* **Assigned task**: The entries are to be repeated in full, without any change.

[[ Source information, beginning ]]

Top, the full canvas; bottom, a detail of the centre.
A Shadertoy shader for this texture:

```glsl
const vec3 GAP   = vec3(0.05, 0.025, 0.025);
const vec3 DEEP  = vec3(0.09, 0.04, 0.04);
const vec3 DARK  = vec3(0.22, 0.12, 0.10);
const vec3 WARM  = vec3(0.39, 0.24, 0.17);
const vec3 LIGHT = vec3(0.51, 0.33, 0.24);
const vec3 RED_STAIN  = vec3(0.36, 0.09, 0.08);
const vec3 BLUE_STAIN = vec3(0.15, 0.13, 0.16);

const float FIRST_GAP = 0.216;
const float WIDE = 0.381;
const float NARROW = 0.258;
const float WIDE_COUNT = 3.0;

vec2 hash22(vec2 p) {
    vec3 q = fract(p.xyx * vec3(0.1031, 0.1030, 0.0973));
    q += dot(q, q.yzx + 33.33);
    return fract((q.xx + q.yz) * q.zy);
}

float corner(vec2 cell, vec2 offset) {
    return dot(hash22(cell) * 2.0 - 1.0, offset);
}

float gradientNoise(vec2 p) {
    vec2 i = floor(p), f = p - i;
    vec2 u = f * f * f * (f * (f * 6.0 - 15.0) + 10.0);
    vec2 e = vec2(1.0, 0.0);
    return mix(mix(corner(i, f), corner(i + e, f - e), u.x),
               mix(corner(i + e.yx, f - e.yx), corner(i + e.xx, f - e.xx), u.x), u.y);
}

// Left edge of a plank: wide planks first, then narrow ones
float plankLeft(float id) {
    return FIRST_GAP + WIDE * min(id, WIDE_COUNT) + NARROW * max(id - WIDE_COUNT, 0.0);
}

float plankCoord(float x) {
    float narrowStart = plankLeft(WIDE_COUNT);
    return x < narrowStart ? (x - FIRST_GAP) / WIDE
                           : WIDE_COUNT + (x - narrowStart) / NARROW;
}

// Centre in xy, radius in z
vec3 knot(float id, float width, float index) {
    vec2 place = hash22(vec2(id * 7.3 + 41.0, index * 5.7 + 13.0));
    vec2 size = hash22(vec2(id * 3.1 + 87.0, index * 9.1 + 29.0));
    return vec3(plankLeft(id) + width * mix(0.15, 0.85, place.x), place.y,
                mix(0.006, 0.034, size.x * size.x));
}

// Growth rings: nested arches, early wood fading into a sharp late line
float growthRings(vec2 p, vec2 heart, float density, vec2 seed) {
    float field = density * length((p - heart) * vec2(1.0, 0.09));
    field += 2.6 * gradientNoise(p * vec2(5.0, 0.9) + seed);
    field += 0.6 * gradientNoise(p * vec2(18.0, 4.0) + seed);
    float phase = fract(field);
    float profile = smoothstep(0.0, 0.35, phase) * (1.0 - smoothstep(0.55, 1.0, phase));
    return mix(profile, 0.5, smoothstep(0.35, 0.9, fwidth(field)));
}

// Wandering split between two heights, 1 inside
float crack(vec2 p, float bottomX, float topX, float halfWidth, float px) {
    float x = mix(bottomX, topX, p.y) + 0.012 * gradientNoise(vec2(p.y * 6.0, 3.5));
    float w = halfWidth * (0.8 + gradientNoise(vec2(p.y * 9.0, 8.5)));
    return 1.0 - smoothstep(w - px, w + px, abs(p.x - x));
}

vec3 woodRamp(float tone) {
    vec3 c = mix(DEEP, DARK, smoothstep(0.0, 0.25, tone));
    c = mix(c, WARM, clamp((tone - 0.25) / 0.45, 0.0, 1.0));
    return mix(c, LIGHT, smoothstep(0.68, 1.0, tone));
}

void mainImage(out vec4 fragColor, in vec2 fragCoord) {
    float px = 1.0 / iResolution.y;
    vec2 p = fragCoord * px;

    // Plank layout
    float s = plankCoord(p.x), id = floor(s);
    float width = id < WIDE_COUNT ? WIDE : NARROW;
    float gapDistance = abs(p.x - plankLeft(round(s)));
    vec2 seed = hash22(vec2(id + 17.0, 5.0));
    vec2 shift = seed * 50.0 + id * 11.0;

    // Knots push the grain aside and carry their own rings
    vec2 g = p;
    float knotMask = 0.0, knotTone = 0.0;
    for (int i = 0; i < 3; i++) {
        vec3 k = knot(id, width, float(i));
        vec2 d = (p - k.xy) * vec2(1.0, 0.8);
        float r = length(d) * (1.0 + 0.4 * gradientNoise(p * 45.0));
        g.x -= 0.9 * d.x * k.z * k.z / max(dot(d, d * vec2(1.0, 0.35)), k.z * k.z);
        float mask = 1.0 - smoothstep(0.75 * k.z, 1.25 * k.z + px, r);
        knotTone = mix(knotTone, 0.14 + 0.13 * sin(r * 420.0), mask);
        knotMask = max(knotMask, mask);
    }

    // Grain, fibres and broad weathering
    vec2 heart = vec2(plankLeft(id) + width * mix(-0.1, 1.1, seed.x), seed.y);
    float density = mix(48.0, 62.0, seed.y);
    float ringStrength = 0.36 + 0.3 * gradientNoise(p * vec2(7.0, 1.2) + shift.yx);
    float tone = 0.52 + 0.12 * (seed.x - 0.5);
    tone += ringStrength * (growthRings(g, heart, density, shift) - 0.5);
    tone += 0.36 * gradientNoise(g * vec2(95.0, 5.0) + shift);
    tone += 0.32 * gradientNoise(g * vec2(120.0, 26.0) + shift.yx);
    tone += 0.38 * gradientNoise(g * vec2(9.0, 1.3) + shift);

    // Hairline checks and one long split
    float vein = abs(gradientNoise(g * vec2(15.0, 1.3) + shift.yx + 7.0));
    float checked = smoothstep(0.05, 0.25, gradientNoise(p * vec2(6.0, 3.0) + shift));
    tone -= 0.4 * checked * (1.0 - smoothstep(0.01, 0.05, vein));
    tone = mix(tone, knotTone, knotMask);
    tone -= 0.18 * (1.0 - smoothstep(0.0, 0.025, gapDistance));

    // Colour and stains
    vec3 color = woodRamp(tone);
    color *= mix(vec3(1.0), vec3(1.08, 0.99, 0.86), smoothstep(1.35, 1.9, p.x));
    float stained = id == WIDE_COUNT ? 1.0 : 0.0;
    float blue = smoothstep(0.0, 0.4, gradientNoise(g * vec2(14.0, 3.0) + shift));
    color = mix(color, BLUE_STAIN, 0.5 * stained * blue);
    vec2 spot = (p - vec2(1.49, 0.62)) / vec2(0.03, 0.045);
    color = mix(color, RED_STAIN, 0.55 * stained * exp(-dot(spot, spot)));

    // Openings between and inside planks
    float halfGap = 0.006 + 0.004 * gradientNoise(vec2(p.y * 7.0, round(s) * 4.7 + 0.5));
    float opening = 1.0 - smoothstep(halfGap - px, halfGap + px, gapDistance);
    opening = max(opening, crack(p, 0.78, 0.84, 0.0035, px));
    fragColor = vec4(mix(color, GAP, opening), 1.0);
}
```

[[ Source information, end ]]

* **Exercise output**:
Top, the full canvas; bottom, a detail of the centre.
A Shadertoy shader for this texture:

```glsl
const vec3 GAP   = vec3(0.05, 0.025, 0.025);
const vec3 DEEP  = vec3(0.09, 0.04, 0.04);
const vec3 DARK  = vec3(0.22, 0.12, 0.10);
const vec3 WARM  = vec3(0.39, 0.24, 0.17);
const vec3 LIGHT = vec3(0.51, 0.33, 0.24);
const vec3 RED_STAIN  = vec3(0.36, 0.09, 0.08);
const vec3 BLUE_STAIN = vec3(0.15, 0.13, 0.16);

const float FIRST_GAP = 0.216;
const float WIDE = 0.381;
const float NARROW = 0.258;
const float WIDE_COUNT = 3.0;

vec2 hash22(vec2 p) {
    vec3 q = fract(p.xyx * vec3(0.1031, 0.1030, 0.0973));
    q += dot(q, q.yzx + 33.33);
    return fract((q.xx + q.yz) * q.zy);
}

float corner(vec2 cell, vec2 offset) {
    return dot(hash22(cell) * 2.0 - 1.0, offset);
}

float gradientNoise(vec2 p) {
    vec2 i = floor(p), f = p - i;
    vec2 u = f * f * f * (f * (f * 6.0 - 15.0) + 10.0);
    vec2 e = vec2(1.0, 0.0);
    return mix(mix(corner(i, f), corner(i + e, f - e), u.x),
               mix(corner(i + e.yx, f - e.yx), corner(i + e.xx, f - e.xx), u.x), u.y);
}

// Left edge of a plank: wide planks first, then narrow ones
float plankLeft(float id) {
    return FIRST_GAP + WIDE * min(id, WIDE_COUNT) + NARROW * max(id - WIDE_COUNT, 0.0);
}

float plankCoord(float x) {
    float narrowStart = plankLeft(WIDE_COUNT);
    return x < narrowStart ? (x - FIRST_GAP) / WIDE
                           : WIDE_COUNT + (x - narrowStart) / NARROW;
}

// Centre in xy, radius in z
vec3 knot(float id, float width, float index) {
    vec2 place = hash22(vec2(id * 7.3 + 41.0, index * 5.7 + 13.0));
    vec2 size = hash22(vec2(id * 3.1 + 87.0, index * 9.1 + 29.0));
    return vec3(plankLeft(id) + width * mix(0.15, 0.85, place.x), place.y,
                mix(0.006, 0.034, size.x * size.x));
}

// Growth rings: nested arches, early wood fading into a sharp late line
float growthRings(vec2 p, vec2 heart, float density, vec2 seed) {
    float field = density * length((p - heart) * vec2(1.0, 0.09));
    field += 2.6 * gradientNoise(p * vec2(5.0, 0.9) + seed);
    field += 0.6 * gradientNoise(p * vec2(18.0, 4.0) + seed);
    float phase = fract(field);
    float profile = smoothstep(0.0, 0.35, phase) * (1.0 - smoothstep(0.55, 1.0, phase));
    return mix(profile, 0.5, smoothstep(0.35, 0.9, fwidth(field)));
}

// Wandering split between two heights, 1 inside
float crack(vec2 p, float bottomX, float topX, float halfWidth, float px) {
    float x = mix(bottomX, topX, p.y) + 0.012 * gradientNoise(vec2(p.y * 6.0, 3.5));
    float w = halfWidth * (0.8 + gradientNoise(vec2(p.y * 9.0, 8.5)));
    return 1.0 - smoothstep(w - px, w + px, abs(p.x - x));
}

vec3 woodRamp(float tone) {
    vec3 c = mix(DEEP, DARK, smoothstep(0.0, 0.25, tone));
    c = mix(c, WARM, clamp((tone - 0.25) / 0.45, 0.0, 1.0));
    return mix(c, LIGHT, smoothstep(0.68, 1.0, tone));
}

void mainImage(out vec4 fragColor, in vec2 fragCoord) {
    float px = 1.0 / iResolution.y;
    vec2 p = fragCoord * px;

    // Plank layout
    float s = plankCoord(p.x), id = floor(s);
    float width = id < WIDE_COUNT ? WIDE : NARROW;
    float gapDistance = abs(p.x - plankLeft(round(s)));
    vec2 seed = hash22(vec2(id + 17.0, 5.0));
    vec2 shift = seed * 50.0 + id * 11.0;

    // Knots push the grain aside and carry their own rings
    vec2 g = p;
    float knotMask = 0.0, knotTone = 0.0;
    for (int i = 0; i < 3; i++) {
        vec3 k = knot(id, width, float(i));
        vec2 d = (p - k.xy) * vec2(1.0, 0.8);
        float r = length(d) * (1.0 + 0.4 * gradientNoise(p * 45.0));
        g.x -= 0.9 * d.x * k.z * k.z / max(dot(d, d * vec2(1.0, 0.35)), k.z * k.z);
        float mask = 1.0 - smoothstep(0.75 * k.z, 1.25 * k.z + px, r);
        knotTone = mix(knotTone, 0.14 + 0.13 * sin(r * 420.0), mask);
        knotMask = max(knotMask, mask);
    }

    // Grain, fibres and broad weathering
    vec2 heart = vec2(plankLeft(id) + width * mix(-0.1, 1.1, seed.x), seed.y);
    float density = mix(48.0, 62.0, seed.y);
    float ringStrength = 0.36 + 0.3 * gradientNoise(p * vec2(7.0, 1.2) + shift.yx);
    float tone = 0.52 + 0.12 * (seed.x - 0.5);
    tone += ringStrength * (growthRings(g, heart, density, shift) - 0.5);
    tone += 0.36 * gradientNoise(g * vec2(95.0, 5.0) + shift);
    tone += 0.32 * gradientNoise(g * vec2(120.0, 26.0) + shift.yx);
    tone += 0.38 * gradientNoise(g * vec2(9.0, 1.3) + shift);

    // Hairline checks and one long split
    float vein = abs(gradientNoise(g * vec2(15.0, 1.3) + shift.yx + 7.0));
    float checked = smoothstep(0.05, 0.25, gradientNoise(p * vec2(6.0, 3.0) + shift));
    tone -= 0.4 * checked * (1.0 - smoothstep(0.01, 0.05, vein));
    tone = mix(tone, knotTone, knotMask);
    tone -= 0.18 * (1.0 - smoothstep(0.0, 0.025, gapDistance));

    // Colour and stains
    vec3 color = woodRamp(tone);
    color *= mix(vec3(1.0), vec3(1.08, 0.99, 0.86), smoothstep(1.35, 1.9, p.x));
    float stained = id == WIDE_COUNT ? 1.0 : 0.0;
    float blue = smoothstep(0.0, 0.4, gradientNoise(g * vec2(14.0, 3.0) + shift));
    color = mix(color, BLUE_STAIN, 0.5 * stained * blue);
    vec2 spot = (p - vec2(1.49, 0.62)) / vec2(0.03, 0.045);
    color = mix(color, RED_STAIN, 0.55 * stained * exp(-dot(spot, spot)));

    // Openings between and inside planks
    float halfGap = 0.006 + 0.004 * gradientNoise(vec2(p.y * 7.0, round(s) * 4.7 + 0.5));
    float opening = 1.0 - smoothstep(halfGap - px, halfGap + px, gapDistance);
    opening = max(opening, crack(p, 0.78, 0.84, 0.0035, px));
    fragColor = vec4(mix(color, GAP, opening), 1.0);
}
```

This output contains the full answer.